**What to work on:** Go through the lines below and copy each one that holds the string "body".

Data to process section start

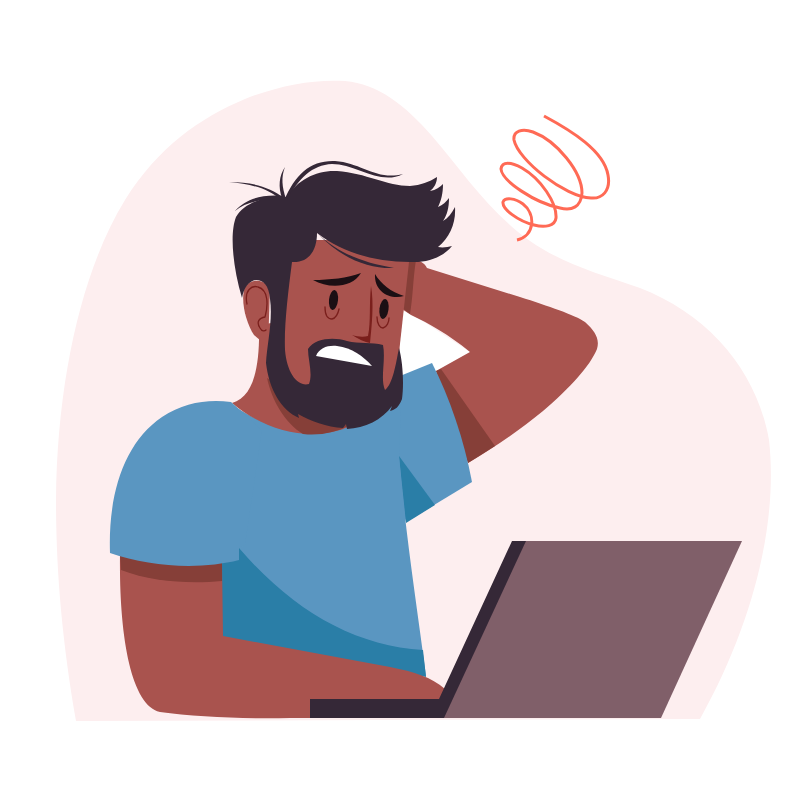
<!DOCTYPE html>
<html lang="en">
<head>
<meta charset="utf-8">
<title>Worried man at a laptop</title>
<style>
:root {
  --paper: #ffffff;
  --blush: #fdeeef;
  --skin: #a9534e;
  --skin-shade: #863f38;
  --skin-line: #7a1f1c;
  --hair: #352837;
  --ink: #1b0f14;
  --shirt: #5a96c1;
  --shirt-shade: #2a7ea7;
  --lid: #805f69;
  --scribble: #ff6a55;
}
html, body { margin: 0; background: var(--paper); }
body { width: 800px; height: 800px; overflow: hidden; }
svg { display: block; }
.paper { fill: var(--paper); }
.blush { fill: var(--blush); }
.skin { fill: var(--skin); }
.skin-shade { fill: var(--skin-shade); }
.skin-line { fill: var(--skin-line); }
.hair { fill: var(--hair); }
.ink { fill: var(--ink); }
.shirt { fill: var(--shirt); }
.shirt-shade { fill: var(--shirt-shade); }
.lid { fill: var(--lid); }
.stroke { fill: none; stroke-linecap: round; stroke-linejoin: round; }
.scribble { stroke: var(--scribble); stroke-width: 3; stroke-linecap: butt; }
.crease { stroke: var(--skin-line); stroke-width: 1.3; }
</style>
</head>
<body>
<svg width="800" height="800" viewBox="0 0 800 800" role="img" aria-label="Worried bearded man scratching his head in front of a laptop">
  <path id="backdrop" class="blush" d="M76 721C62 640 56 570 56 500C57 380 82 270 125 200C158 147 200 118 245 99C280 85 315 79 345 81C378 84 405 105 432 136C462 171 490 213 530 241C565 265 600 274 640 288C710 315 757 372 769 440C778 520 755 620 700 719Z"/>

  <path id="confusion-scribble" class="stroke scribble" d="M544 116C572 131 604 151 608 175C611 191 602 199 591 198C565 197 518 160 514 140C513 131 522 128 533 132C557 141 582 172 582 193C581 207 572 211 560 208C535 203 502 181 501 169C502 161 511 162 522 168C541 179 557 203 556 218C555 226 545 228 534 225C518 221 502 209 503 202C505 197 515 198 523 204C536 214 535 236 517 240"/>

  <g id="raised-arm">
    <path class="paper" d="M400 310L412 314L470 352L436 371L400 377Z"/>
    <path class="skin" d="M402 262C412 257 423 260 427 268L520 297C548 306 575 315 585 322C595 331 600 339 597 349C590 366 570 388 543 411C520 430 495 447 468 463L436 371L470 352C448 334 430 324 411 315L402 309Z"/>
    <path class="skin-shade" d="M402 262L416 260C413 278 413 297 410 314L402 308Z"/>
    <path class="skin-shade" d="M436 371L441 369L495 446L468 463Z"/>
  </g>

  <g id="shirt-body">
    <path class="shirt" d="M400 376L432 363C450 398 464 440 472 482L406 522L390 470Z"/>
    <path class="shirt-shade" d="M399 456L435 505L406 523Z"/>
    <path class="shirt" d="M229 402C260 426 300 438 345 428L402 377L399 456C405 530 416 600 426 676L222 660V560L200 470Z"/>
    <path class="shirt-shade" d="M222 560L239 548C293 611 355 646 423 650L426 677L222 637Z"/>
  </g>

  <g id="neck">
    <path class="skin" d="M259 325C260 366 254 397 232 403C255 423 287 435 315 434C331 433 342 430 348 427L346 370L290 320Z"/>
    <path class="skin-shade" d="M267 378C272 401 285 423 303 434C320 436 337 432 348 426L340 410L290 390Z"/>
  </g>

  <g id="resting-arm">
    <path class="skin" d="M120 555L222 562L223 636L390 667C415 672 431 677 445 689L440 718H290C245 719 195 717 160 712C130 705 119 632 120 555Z"/>
    <path class="skin-shade" d="M120 555L222 562V581C190 584 152 582 121 570Z"/>
    <path class="shirt" d="M110 553C108 494 124 443 162 417C184 403 206 399 231 402L262 430L245 545L239 548V560C200 570 150 567 110 553Z"/>
  </g>

  <g id="head">
    <path class="skin" d="M286 240H406L409 262L398 362L390 392L300 404L272 365Z"/>
    <path id="ear" class="skin" d="M270 288C264 279 251 278 245 287C240 300 246 323 254 335L268 347Z"/>
    <path class="hair" d="M242 298C232 264 230 232 236 217C244 203 263 196 286 197C298 180 316 170 337 171C366 173 387 186 410 186C421 185 429 182 437 177C437 183 434 188 430 191C436 190 440 187 443 184C443 194 441 201 438 207C443 205 446 202 449 198C449 208 447 215 443 221C448 218 452 213 455 207C456 223 450 237 438 247C443 248 448 247 452 246C443 257 428 263 410 262C374 262 341 252 317 233C317 249 310 263 292 262C288 293 284 326 285 350C287 374 298 387 309 384C313 374 308 360 308 349C315 338 334 337 347 341C359 344 372 342 383 345C386 360 380 379 385 390C393 384 396 363 399 348C403 362 404 385 402 399C399 407 395 410 390 411L392 406C382 420 365 428 347 429L346 424L343 428C327 427 310 421 298 414L299 418C281 410 269 389 266 363C267 345 273 320 270 299C269 285 263 280 256 280C249 281 244 287 242 298Z"/>
    <path class="hair" d="M317 233C341 256 367 263 394 268C370 269 343 260 317 233Z"/>
    <g id="loose-hairs" class="hair">
      <path d="M284 201C295 174 311 160 335 161C362 163 377 181 403 174C380 186 356 164 332 164C312 165 299 178 286 201Z"/>
      <path d="M229 182C252 182 270 187 284 198L281 200C268 188 250 184 229 182Z"/>
      <path d="M235 211C245 200 259 194 284 196V200C262 198 246 202 235 211Z"/>
      <path d="M285 167C281 177 282 187 286 199L282 198C278 187 279 176 285 167Z"/>
    </g>
    <g id="ear-lines" class="stroke crease">
      <path d="M247 304C244 290 252 285 258 287C269 290 268 306 265 317C259 318 256 322 260 328C262 332 265 331 266 330"/>
    </g>
    <g id="eyebrows" class="ink">
      <path d="M313 280C330 280 347 278 361 273C352 288 329 289 313 280Z"/>
      <path d="M375 274C381 284 391 292 404 296C390 300 374 292 375 274Z"/>
    </g>
    <g id="eyes" class="ink">
      <ellipse cx="333.500" cy="300" rx="4.500" ry="10" transform="rotate(6 333.500 300)"/>
      <ellipse cx="384" cy="309" rx="4.500" ry="10" transform="rotate(8 384 309)"/>
    </g>
    <g id="eye-bags" class="stroke crease">
      <path d="M325 307C325 315 328 319 332 319C336 318 338 314 339 309"/>
      <path d="M377 317C377 324 380 328 383 328C387 327 389 322 389 318"/>
    </g>
    <path id="nose" class="skin-line" d="M371 286C374 303 372 324 370 343C365 342 358 339 352 335C358 337 364 337 368 336C371 322 369 304 371 286Z"/>
    <path id="teeth" class="paper" d="M316 356C319 348 328 345 337 346C352 348 363 356 372 366Z"/>
  </g>

  <g id="laptop">
    <path class="hair" d="M310 699H439L512 541H530L447 718H310Z"/>
    <polygon class="lid" points="526,541 742,541 661,718 444,718"/>
  </g>
</svg>
</body>
</html>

Data to process section end

**Answer to this task:**
html, body { margin: 0; background: var(--paper); }
body { width: 800px; height: 800px; overflow: hidden; }
<body>
  <g id="shirt-body">
</body>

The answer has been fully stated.